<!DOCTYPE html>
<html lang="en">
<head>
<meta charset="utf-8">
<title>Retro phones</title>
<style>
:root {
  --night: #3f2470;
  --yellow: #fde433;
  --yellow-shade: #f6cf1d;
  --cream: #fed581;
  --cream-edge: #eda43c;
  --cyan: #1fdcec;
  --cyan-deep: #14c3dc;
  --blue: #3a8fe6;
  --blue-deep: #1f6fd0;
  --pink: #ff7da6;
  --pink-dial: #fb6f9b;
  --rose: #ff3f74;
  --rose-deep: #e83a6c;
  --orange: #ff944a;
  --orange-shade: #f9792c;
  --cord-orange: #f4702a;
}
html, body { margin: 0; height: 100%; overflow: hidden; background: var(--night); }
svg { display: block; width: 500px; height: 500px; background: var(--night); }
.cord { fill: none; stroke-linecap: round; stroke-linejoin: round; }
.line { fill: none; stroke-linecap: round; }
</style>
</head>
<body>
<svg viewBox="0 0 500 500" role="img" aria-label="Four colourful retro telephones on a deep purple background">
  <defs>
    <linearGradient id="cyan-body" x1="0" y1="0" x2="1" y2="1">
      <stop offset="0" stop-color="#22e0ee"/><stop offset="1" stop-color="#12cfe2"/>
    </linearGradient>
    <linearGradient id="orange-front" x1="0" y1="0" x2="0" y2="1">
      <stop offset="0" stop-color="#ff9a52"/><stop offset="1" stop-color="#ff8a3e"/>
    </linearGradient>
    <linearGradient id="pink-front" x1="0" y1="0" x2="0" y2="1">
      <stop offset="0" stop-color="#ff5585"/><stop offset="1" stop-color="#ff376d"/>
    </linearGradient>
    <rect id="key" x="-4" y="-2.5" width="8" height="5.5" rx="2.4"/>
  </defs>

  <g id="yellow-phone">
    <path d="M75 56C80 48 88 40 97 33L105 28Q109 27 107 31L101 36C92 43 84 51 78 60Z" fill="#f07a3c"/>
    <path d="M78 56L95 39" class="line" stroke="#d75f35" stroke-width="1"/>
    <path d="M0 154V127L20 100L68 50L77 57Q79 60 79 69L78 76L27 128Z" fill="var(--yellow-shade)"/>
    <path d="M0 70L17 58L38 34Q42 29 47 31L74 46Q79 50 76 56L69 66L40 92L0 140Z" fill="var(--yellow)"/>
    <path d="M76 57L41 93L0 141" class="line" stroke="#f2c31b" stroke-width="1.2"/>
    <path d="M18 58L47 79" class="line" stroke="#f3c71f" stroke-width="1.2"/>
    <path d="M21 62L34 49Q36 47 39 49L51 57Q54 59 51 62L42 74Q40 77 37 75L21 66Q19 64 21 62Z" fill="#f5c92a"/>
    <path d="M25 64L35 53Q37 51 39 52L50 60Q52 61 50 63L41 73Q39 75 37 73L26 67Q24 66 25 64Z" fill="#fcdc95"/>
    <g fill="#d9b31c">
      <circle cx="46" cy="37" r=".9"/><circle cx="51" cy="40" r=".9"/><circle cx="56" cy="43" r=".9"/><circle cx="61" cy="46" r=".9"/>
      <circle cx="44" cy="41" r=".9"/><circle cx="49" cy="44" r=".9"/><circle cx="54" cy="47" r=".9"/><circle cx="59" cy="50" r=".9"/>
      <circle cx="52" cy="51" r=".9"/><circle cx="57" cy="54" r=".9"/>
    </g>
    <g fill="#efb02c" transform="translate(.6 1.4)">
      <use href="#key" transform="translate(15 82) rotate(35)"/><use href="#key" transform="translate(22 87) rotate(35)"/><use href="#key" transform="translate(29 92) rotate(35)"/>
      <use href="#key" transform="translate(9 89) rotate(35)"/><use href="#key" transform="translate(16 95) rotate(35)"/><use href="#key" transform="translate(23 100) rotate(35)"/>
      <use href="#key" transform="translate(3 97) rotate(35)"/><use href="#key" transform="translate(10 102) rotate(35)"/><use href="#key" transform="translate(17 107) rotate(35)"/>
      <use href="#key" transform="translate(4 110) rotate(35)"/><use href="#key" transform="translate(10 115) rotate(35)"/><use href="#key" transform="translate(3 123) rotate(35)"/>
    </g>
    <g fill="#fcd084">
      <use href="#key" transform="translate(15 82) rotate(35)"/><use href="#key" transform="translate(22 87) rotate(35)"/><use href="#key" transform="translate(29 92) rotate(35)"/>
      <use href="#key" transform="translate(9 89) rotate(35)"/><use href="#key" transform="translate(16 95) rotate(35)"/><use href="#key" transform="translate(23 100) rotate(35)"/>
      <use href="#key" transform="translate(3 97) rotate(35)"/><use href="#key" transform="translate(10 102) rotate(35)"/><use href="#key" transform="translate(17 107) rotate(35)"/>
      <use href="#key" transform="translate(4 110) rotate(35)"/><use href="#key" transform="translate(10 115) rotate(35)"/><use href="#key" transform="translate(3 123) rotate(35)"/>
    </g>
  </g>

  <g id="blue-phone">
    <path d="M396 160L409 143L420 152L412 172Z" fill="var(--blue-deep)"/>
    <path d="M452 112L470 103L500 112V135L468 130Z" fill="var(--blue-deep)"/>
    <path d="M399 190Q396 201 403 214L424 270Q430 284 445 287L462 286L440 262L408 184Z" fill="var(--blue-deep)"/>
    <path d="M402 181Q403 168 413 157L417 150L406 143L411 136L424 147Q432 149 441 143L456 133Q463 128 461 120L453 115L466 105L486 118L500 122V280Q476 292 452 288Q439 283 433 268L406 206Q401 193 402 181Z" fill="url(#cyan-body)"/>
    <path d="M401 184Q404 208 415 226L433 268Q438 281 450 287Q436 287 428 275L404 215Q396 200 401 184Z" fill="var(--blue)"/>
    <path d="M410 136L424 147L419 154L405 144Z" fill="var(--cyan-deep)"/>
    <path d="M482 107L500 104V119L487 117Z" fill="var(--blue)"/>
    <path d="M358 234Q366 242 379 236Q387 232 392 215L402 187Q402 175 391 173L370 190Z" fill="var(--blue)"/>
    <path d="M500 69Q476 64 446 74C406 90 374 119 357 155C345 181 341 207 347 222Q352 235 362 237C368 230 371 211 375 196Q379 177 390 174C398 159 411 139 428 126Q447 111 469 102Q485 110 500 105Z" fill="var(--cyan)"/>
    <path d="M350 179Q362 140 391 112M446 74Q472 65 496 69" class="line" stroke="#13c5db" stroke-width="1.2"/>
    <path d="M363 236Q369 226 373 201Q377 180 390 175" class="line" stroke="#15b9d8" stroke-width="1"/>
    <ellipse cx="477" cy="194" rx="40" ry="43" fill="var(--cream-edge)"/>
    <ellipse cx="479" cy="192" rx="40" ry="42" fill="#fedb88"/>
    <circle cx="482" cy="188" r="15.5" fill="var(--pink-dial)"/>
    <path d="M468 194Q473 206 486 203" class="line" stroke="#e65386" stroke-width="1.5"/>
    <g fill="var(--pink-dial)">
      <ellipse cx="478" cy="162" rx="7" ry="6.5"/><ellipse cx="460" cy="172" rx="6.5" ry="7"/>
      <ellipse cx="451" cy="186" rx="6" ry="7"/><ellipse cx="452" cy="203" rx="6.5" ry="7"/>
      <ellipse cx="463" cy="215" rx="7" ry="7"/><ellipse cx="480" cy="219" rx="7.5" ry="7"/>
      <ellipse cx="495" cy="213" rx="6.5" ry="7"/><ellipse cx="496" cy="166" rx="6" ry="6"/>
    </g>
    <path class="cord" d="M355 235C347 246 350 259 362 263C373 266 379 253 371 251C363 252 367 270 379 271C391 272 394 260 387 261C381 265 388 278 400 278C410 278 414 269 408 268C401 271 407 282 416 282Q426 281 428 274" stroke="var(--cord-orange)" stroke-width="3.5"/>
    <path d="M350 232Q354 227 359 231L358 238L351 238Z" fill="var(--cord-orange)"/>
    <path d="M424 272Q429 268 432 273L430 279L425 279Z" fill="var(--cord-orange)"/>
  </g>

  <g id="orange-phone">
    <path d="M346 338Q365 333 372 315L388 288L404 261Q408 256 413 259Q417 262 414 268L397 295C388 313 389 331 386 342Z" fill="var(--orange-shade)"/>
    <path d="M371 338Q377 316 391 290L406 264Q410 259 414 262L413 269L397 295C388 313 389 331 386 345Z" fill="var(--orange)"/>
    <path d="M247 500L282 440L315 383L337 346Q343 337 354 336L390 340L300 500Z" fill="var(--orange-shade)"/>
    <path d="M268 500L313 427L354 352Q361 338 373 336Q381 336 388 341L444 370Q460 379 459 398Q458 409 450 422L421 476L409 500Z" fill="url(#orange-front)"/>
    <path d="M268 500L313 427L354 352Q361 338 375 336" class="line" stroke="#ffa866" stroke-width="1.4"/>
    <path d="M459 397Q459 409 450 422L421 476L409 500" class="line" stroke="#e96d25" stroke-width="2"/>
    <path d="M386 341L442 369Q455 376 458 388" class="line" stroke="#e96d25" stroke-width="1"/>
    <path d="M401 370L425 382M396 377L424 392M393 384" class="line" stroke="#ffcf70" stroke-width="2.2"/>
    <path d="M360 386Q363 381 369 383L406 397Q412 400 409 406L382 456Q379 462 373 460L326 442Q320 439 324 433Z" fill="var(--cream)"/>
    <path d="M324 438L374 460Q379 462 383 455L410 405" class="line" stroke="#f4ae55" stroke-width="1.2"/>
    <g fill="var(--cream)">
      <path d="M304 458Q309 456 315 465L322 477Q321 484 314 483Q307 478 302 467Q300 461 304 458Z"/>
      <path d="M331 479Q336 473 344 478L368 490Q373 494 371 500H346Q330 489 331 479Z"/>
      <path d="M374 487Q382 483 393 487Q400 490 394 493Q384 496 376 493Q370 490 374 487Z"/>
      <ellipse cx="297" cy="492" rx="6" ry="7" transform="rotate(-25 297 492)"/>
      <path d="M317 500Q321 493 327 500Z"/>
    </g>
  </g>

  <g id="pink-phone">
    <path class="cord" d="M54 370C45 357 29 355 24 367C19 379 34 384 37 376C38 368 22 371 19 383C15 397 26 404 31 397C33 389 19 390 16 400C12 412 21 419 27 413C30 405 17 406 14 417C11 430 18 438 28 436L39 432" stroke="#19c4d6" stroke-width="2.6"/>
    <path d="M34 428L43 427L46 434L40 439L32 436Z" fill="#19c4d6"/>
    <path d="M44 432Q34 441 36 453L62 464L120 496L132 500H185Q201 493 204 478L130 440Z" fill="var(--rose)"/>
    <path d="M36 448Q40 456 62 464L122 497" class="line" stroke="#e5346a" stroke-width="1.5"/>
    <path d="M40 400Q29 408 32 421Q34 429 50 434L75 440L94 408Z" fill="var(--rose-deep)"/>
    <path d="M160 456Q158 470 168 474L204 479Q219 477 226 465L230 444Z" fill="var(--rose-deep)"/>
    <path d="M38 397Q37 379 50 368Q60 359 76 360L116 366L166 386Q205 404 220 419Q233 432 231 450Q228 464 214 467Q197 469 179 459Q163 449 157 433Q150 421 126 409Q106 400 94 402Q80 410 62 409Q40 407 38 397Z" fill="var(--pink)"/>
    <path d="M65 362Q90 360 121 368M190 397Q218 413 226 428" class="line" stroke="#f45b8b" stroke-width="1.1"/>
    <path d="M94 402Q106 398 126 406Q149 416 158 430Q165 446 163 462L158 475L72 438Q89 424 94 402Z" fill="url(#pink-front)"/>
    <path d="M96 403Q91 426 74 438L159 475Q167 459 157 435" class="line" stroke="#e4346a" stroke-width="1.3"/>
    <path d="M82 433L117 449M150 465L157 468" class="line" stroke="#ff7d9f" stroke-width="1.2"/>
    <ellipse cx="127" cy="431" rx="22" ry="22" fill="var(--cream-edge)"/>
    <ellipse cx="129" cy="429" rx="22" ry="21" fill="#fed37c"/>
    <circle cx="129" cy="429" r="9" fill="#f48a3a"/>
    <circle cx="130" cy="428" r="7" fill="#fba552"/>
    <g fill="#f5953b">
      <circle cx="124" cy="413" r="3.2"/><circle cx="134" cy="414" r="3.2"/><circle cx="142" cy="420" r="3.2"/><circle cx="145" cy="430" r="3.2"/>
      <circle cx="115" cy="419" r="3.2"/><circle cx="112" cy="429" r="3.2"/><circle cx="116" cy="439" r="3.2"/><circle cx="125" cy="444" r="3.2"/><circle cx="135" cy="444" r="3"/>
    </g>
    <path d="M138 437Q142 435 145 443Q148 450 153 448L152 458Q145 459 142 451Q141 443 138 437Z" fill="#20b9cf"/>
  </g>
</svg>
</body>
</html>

▶ [What is expected]: Gather each line in these records that contains the string "yellow".

▶ [Written response]:
  --yellow: #fde433;
  --yellow-shade: #f6cf1d;
  <g id="yellow-phone">
    <path d="M0 154V127L20 100L68 50L77 57Q79 60 79 69L78 76L27 128Z" fill="var(--yellow-shade)"/>
    <path d="M0 70L17 58L38 34Q42 29 47 31L74 46Q79 50 76 56L69 66L40 92L0 140Z" fill="var(--yellow)"/>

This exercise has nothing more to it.